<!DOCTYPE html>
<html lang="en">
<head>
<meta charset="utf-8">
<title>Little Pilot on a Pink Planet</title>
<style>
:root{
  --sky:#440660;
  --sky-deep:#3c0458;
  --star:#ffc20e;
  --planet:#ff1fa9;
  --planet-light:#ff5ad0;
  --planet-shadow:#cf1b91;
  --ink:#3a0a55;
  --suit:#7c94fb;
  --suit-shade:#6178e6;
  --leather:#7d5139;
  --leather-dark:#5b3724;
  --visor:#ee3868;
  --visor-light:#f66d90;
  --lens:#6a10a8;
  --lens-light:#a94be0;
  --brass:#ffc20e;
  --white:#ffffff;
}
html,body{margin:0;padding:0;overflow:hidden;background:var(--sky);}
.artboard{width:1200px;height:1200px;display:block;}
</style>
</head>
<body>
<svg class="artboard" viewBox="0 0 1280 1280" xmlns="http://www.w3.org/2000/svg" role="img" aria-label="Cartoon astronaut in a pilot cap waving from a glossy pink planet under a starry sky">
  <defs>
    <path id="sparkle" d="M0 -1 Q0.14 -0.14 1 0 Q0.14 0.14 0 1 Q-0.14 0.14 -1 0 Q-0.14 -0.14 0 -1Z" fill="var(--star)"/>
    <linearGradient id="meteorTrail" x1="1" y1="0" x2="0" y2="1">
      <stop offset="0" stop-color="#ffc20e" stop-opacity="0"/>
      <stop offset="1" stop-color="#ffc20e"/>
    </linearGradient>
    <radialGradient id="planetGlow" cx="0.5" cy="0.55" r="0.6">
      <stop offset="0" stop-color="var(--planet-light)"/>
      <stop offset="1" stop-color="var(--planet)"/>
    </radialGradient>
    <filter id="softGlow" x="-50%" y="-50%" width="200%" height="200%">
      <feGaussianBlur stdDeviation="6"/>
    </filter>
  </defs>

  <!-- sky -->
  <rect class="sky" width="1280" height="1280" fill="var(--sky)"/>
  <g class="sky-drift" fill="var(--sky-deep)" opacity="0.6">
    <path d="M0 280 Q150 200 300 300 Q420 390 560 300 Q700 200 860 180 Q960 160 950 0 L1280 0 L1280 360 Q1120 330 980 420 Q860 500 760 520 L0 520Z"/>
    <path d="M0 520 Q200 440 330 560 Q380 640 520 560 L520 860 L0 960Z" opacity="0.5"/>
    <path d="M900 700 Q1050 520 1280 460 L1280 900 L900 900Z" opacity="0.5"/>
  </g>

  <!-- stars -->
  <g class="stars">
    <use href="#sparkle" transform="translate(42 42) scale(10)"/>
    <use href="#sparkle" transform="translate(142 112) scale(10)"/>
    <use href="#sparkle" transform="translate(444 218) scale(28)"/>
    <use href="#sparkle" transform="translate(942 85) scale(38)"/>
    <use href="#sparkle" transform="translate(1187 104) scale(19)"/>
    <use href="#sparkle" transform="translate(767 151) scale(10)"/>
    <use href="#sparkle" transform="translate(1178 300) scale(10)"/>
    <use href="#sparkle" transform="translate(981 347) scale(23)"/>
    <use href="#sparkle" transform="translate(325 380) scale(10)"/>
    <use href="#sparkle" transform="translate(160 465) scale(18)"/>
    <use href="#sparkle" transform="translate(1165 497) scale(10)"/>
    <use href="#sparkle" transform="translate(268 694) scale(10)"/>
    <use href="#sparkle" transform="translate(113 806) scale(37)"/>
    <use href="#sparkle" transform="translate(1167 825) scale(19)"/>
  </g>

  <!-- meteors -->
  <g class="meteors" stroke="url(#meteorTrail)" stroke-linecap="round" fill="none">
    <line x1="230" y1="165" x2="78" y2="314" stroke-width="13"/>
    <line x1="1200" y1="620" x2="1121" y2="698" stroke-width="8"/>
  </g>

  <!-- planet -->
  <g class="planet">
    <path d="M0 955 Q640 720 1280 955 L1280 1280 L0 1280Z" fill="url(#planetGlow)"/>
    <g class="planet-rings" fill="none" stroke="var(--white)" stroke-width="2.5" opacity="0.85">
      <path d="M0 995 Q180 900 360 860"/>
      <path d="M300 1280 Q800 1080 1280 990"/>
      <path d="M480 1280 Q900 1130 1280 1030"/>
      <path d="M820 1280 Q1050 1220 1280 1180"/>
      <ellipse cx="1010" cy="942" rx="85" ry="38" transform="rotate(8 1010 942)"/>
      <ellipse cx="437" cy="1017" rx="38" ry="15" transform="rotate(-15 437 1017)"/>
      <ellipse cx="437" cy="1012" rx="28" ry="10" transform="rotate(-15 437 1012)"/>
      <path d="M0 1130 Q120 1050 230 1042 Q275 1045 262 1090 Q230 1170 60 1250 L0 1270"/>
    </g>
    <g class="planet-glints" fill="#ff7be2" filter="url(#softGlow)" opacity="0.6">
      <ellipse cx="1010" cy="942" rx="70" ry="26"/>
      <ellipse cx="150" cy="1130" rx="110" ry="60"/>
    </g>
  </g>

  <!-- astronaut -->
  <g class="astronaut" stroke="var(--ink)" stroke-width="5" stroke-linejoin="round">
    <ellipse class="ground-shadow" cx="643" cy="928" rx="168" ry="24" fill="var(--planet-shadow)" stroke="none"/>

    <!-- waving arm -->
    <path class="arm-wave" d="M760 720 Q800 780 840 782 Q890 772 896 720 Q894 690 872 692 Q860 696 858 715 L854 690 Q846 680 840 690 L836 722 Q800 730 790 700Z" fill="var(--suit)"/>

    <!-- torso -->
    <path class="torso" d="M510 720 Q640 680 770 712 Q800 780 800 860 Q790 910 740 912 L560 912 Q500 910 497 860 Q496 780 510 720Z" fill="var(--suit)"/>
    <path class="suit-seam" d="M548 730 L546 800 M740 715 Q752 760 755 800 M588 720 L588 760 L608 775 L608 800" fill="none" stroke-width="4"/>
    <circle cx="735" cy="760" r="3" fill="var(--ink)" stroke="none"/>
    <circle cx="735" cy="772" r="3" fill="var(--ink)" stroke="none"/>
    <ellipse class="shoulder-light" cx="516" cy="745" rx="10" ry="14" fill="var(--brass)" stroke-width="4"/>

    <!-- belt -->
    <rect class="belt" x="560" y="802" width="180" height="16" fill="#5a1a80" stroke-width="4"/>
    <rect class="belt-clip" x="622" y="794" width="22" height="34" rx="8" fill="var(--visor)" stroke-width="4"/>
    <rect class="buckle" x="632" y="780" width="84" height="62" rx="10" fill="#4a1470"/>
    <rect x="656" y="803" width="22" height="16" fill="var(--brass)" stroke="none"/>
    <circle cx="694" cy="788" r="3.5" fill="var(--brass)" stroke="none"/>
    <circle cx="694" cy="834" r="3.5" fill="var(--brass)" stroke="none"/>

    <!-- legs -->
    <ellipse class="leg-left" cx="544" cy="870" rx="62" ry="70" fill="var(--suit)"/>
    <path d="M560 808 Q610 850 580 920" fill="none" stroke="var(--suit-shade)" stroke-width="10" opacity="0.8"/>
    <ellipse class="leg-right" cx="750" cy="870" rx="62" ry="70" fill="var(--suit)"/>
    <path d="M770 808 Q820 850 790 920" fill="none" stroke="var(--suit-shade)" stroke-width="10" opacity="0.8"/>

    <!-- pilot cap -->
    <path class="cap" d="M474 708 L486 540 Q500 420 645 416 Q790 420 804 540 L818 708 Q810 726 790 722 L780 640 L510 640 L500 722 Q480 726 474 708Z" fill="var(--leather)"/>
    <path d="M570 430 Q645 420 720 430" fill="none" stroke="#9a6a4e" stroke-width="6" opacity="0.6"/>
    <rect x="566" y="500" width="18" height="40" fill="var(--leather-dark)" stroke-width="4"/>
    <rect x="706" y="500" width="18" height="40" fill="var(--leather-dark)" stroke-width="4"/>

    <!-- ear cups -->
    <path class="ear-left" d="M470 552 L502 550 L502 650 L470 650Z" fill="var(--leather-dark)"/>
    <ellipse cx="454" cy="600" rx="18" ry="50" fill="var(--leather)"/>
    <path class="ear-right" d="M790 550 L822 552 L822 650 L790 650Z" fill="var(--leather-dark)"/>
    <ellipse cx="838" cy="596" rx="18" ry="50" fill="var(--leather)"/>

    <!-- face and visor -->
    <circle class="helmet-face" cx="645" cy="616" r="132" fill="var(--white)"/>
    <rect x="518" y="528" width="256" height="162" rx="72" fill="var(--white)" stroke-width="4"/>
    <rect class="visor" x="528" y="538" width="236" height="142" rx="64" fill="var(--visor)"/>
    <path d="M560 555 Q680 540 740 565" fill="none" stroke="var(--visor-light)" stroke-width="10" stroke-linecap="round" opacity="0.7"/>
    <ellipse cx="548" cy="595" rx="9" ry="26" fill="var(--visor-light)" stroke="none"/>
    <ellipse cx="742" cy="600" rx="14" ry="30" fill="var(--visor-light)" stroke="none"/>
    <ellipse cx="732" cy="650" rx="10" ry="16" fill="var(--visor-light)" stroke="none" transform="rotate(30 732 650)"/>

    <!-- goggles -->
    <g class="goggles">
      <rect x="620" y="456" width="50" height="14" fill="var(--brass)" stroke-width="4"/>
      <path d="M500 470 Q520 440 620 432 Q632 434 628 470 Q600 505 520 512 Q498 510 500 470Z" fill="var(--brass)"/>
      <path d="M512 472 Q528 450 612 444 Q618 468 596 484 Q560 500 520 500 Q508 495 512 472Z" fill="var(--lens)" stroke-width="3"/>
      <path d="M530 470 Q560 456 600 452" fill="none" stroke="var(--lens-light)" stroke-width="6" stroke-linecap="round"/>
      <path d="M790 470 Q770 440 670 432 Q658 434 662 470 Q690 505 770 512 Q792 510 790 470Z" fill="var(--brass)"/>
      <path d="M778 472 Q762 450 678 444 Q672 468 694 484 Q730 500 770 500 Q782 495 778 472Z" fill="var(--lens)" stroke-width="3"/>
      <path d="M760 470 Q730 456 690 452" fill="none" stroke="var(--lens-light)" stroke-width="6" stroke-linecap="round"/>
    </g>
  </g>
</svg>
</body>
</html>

______________________________

WHAT THE TASK ASKS: Look for the word "lens". Copy out every line of the data that has it.

EXERCISE SOLUTION:
  --lens:#6a10a8;
  --lens-light:#a94be0;
      <path d="M512 472 Q528 450 612 444 Q618 468 596 484 Q560 500 520 500 Q508 495 512 472Z" fill="var(--lens)" stroke-width="3"/>
      <path d="M530 470 Q560 456 600 452" fill="none" stroke="var(--lens-light)" stroke-width="6" stroke-linecap="round"/>
      <path d="M778 472 Q762 450 678 444 Q672 468 694 484 Q730 500 770 500 Q782 495 778 472Z" fill="var(--lens)" stroke-width="3"/>
      <path d="M760 470 Q730 456 690 452" fill="none" stroke="var(--lens-light)" stroke-width="6" stroke-linecap="round"/>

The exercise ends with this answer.